Search the listing below for the word "backWave" and return each line that contains it.
◆ ◆ ◆ ◆ ◆
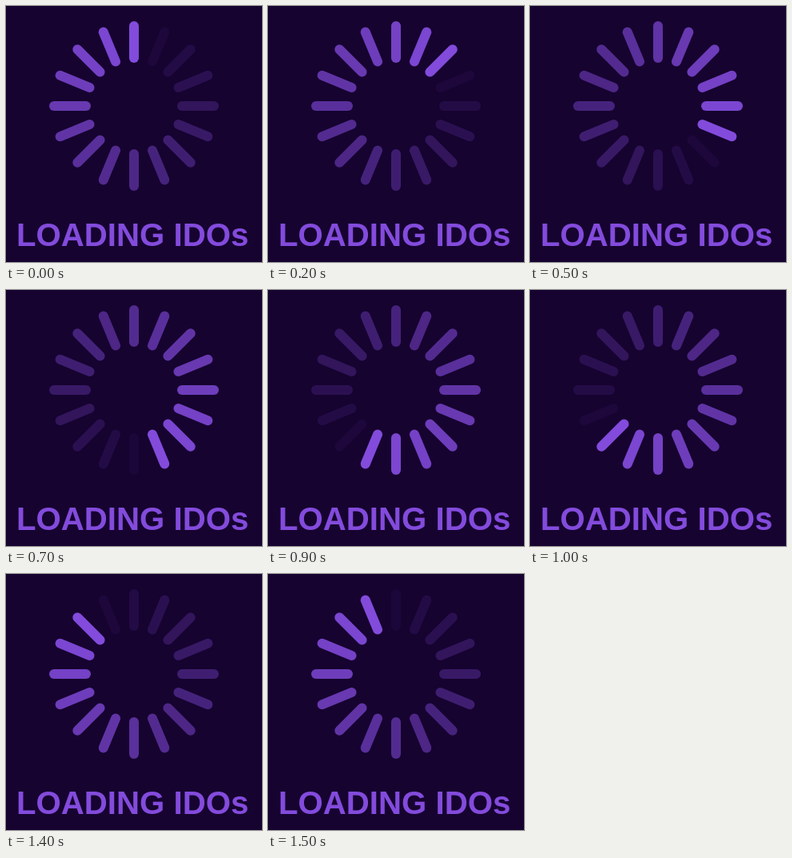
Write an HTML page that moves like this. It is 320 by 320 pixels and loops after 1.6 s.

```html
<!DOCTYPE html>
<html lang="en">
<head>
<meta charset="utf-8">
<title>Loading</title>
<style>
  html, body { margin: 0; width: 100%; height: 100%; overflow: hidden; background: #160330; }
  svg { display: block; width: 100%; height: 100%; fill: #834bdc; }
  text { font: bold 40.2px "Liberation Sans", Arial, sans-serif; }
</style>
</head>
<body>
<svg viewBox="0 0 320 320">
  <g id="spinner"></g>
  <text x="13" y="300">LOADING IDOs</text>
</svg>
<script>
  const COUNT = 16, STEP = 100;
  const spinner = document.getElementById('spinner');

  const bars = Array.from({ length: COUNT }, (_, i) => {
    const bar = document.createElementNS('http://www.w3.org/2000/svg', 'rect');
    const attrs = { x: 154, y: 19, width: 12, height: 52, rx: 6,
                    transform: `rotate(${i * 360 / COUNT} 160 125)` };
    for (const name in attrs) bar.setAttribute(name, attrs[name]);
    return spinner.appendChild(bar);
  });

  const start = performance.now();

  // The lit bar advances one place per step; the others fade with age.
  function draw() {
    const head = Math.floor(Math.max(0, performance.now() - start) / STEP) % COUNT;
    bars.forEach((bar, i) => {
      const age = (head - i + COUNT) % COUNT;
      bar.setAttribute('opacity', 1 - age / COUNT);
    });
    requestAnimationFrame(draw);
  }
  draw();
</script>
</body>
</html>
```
◆ ◆ ◆ ◆ ◆
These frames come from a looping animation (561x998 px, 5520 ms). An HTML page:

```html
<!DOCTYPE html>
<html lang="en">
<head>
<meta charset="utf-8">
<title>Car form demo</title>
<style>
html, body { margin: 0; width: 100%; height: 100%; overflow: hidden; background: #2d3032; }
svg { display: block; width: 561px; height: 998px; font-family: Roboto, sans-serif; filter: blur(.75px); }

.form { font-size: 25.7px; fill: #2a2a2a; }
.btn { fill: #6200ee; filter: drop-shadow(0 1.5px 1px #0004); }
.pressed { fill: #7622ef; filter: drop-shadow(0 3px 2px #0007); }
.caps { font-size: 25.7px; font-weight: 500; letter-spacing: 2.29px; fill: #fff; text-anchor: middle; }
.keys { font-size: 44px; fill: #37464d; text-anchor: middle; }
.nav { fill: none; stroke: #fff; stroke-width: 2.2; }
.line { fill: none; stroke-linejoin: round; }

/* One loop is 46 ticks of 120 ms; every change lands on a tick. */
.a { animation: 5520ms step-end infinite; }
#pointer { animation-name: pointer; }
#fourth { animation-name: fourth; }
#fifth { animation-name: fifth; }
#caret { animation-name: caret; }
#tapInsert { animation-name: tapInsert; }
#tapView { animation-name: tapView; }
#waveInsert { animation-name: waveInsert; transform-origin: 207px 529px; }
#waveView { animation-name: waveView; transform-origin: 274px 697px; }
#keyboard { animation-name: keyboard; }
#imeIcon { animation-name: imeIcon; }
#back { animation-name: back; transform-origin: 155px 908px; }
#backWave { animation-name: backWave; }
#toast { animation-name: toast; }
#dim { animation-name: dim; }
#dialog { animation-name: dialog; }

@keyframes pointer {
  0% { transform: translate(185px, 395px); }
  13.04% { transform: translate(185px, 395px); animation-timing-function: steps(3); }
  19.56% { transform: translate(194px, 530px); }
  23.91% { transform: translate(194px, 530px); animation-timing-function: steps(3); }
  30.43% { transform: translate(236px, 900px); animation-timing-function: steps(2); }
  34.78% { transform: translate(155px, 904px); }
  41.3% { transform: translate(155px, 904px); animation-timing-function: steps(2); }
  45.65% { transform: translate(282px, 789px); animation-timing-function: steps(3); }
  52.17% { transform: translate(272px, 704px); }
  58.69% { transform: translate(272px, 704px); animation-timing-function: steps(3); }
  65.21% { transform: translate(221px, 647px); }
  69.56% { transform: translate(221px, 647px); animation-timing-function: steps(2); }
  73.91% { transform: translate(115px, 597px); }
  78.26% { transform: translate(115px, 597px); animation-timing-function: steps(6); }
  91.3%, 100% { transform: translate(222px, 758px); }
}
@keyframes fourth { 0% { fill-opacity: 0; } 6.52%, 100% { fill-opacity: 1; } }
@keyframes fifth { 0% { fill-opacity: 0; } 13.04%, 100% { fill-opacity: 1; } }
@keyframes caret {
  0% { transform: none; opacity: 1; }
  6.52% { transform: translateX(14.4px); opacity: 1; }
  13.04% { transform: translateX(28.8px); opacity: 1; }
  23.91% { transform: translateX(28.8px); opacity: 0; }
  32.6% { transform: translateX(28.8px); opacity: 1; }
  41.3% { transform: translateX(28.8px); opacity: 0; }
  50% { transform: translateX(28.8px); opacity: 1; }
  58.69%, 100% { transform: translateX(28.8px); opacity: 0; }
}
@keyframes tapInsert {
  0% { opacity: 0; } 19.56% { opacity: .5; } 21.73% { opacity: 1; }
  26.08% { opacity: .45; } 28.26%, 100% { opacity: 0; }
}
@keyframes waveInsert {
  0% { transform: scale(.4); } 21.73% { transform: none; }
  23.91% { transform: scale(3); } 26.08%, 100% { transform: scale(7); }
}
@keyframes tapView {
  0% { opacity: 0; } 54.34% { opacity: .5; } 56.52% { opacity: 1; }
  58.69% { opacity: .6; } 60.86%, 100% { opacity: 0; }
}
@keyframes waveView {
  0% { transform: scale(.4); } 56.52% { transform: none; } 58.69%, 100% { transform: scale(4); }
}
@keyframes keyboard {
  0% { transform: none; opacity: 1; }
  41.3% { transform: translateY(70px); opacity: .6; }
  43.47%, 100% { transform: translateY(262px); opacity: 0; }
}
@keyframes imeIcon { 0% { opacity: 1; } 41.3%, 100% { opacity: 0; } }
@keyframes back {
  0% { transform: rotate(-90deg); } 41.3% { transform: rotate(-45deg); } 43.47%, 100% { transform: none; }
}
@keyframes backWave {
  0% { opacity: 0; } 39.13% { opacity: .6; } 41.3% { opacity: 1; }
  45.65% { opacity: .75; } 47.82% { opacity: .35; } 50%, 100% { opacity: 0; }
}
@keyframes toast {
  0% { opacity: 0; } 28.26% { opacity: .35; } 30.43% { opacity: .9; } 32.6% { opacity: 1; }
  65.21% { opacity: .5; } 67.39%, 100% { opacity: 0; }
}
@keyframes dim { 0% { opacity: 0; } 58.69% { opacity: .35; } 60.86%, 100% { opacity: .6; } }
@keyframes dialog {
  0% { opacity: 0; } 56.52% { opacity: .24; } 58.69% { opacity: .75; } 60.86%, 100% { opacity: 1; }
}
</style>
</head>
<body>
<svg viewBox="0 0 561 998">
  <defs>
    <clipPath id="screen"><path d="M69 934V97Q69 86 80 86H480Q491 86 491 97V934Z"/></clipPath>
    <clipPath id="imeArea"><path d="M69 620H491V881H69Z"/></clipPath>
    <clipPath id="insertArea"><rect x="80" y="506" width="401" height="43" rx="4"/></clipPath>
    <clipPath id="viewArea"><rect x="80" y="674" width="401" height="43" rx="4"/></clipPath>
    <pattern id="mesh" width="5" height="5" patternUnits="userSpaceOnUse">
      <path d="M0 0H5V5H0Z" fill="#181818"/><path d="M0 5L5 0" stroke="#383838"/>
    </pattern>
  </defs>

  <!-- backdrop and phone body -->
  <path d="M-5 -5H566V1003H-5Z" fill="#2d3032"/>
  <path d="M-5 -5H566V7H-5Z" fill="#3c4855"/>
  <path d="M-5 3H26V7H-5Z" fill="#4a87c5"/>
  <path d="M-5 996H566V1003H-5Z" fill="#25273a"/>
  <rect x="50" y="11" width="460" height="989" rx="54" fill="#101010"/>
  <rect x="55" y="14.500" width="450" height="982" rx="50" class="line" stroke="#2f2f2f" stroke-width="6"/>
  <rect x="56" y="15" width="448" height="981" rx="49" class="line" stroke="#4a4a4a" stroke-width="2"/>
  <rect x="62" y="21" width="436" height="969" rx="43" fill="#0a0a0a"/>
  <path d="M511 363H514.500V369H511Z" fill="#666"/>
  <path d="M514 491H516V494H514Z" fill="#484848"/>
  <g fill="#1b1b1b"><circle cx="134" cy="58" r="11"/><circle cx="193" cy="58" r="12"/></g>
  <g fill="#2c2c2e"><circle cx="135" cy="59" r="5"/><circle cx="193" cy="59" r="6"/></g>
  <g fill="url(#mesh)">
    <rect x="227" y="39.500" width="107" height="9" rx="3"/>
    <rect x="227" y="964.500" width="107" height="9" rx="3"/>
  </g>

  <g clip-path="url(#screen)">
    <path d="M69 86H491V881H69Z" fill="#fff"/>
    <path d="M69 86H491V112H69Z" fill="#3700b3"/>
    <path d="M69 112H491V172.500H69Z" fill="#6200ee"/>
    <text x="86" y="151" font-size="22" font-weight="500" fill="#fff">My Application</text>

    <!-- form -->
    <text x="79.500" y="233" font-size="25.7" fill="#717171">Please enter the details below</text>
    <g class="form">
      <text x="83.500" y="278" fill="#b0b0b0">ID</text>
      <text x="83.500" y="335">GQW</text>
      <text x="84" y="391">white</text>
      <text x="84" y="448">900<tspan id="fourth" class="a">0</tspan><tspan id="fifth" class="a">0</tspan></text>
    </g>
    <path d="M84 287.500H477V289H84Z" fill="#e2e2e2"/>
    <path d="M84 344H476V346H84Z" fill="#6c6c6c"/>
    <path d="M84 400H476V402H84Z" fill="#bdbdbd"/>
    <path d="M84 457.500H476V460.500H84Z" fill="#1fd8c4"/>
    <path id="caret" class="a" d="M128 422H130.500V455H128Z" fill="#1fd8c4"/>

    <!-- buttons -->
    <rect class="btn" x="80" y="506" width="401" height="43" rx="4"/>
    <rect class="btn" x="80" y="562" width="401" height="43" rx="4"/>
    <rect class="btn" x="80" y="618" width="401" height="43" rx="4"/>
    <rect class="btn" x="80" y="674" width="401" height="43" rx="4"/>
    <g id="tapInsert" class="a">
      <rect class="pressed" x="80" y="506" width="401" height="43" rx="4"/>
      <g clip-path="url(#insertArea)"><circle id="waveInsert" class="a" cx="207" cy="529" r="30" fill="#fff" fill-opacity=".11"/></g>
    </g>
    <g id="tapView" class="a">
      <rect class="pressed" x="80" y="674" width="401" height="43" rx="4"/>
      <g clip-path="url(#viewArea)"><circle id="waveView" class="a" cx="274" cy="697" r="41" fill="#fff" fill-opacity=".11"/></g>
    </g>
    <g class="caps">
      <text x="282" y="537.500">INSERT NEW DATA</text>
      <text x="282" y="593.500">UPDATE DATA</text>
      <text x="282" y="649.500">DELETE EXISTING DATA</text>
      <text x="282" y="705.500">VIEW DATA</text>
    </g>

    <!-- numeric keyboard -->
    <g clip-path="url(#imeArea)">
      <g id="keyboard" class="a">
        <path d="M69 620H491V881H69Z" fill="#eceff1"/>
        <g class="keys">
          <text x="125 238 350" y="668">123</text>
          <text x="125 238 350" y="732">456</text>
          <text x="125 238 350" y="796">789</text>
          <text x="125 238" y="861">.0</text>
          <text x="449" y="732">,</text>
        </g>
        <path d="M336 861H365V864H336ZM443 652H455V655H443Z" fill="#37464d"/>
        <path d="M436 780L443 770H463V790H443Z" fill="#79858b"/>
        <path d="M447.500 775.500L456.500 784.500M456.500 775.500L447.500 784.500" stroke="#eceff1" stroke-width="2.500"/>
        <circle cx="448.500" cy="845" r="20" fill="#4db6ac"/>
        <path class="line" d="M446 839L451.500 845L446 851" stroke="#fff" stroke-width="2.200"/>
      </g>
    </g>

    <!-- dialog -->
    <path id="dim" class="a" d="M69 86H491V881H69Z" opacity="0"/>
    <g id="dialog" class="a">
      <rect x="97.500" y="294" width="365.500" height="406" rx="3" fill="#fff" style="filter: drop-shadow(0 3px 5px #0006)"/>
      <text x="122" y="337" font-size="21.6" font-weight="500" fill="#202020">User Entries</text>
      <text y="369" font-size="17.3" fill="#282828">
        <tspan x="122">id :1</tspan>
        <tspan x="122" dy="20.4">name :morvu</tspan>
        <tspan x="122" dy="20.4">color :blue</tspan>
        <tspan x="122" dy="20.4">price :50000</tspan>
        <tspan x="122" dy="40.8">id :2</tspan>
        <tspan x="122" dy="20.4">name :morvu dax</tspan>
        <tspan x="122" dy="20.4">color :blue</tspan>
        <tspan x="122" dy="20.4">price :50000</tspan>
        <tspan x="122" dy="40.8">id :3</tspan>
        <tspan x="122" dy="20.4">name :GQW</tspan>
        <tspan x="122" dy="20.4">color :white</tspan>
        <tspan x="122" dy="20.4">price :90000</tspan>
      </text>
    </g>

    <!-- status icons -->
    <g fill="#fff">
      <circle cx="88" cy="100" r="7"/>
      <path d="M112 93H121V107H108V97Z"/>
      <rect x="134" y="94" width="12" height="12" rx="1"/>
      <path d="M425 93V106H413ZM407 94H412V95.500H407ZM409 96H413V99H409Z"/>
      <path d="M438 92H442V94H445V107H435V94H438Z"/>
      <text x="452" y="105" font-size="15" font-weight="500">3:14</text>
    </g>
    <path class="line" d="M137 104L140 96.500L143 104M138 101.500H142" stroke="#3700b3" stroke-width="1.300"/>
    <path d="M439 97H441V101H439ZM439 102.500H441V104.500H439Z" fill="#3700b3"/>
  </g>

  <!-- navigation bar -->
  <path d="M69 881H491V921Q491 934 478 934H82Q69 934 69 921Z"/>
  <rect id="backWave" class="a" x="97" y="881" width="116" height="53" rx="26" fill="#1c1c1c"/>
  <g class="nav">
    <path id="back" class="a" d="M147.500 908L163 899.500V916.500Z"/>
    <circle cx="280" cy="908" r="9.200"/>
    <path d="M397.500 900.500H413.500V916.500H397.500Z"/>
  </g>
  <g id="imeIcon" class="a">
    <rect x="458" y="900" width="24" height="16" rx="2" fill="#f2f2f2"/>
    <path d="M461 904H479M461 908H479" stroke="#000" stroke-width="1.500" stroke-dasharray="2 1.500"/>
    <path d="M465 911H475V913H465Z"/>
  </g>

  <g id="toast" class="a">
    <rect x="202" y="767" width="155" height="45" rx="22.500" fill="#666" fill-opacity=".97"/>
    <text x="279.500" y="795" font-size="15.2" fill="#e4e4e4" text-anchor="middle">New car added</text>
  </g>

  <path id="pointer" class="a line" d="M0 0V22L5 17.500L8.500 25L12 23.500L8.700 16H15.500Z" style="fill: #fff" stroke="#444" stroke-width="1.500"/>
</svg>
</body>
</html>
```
◆ ◆ ◆ ◆ ◆
§ **RESULT**:
#backWave { animation-name: backWave; }
@keyframes backWave {
  <rect id="backWave" class="a" x="97" y="881" width="116" height="53" rx="26" fill="#1c1c1c"/>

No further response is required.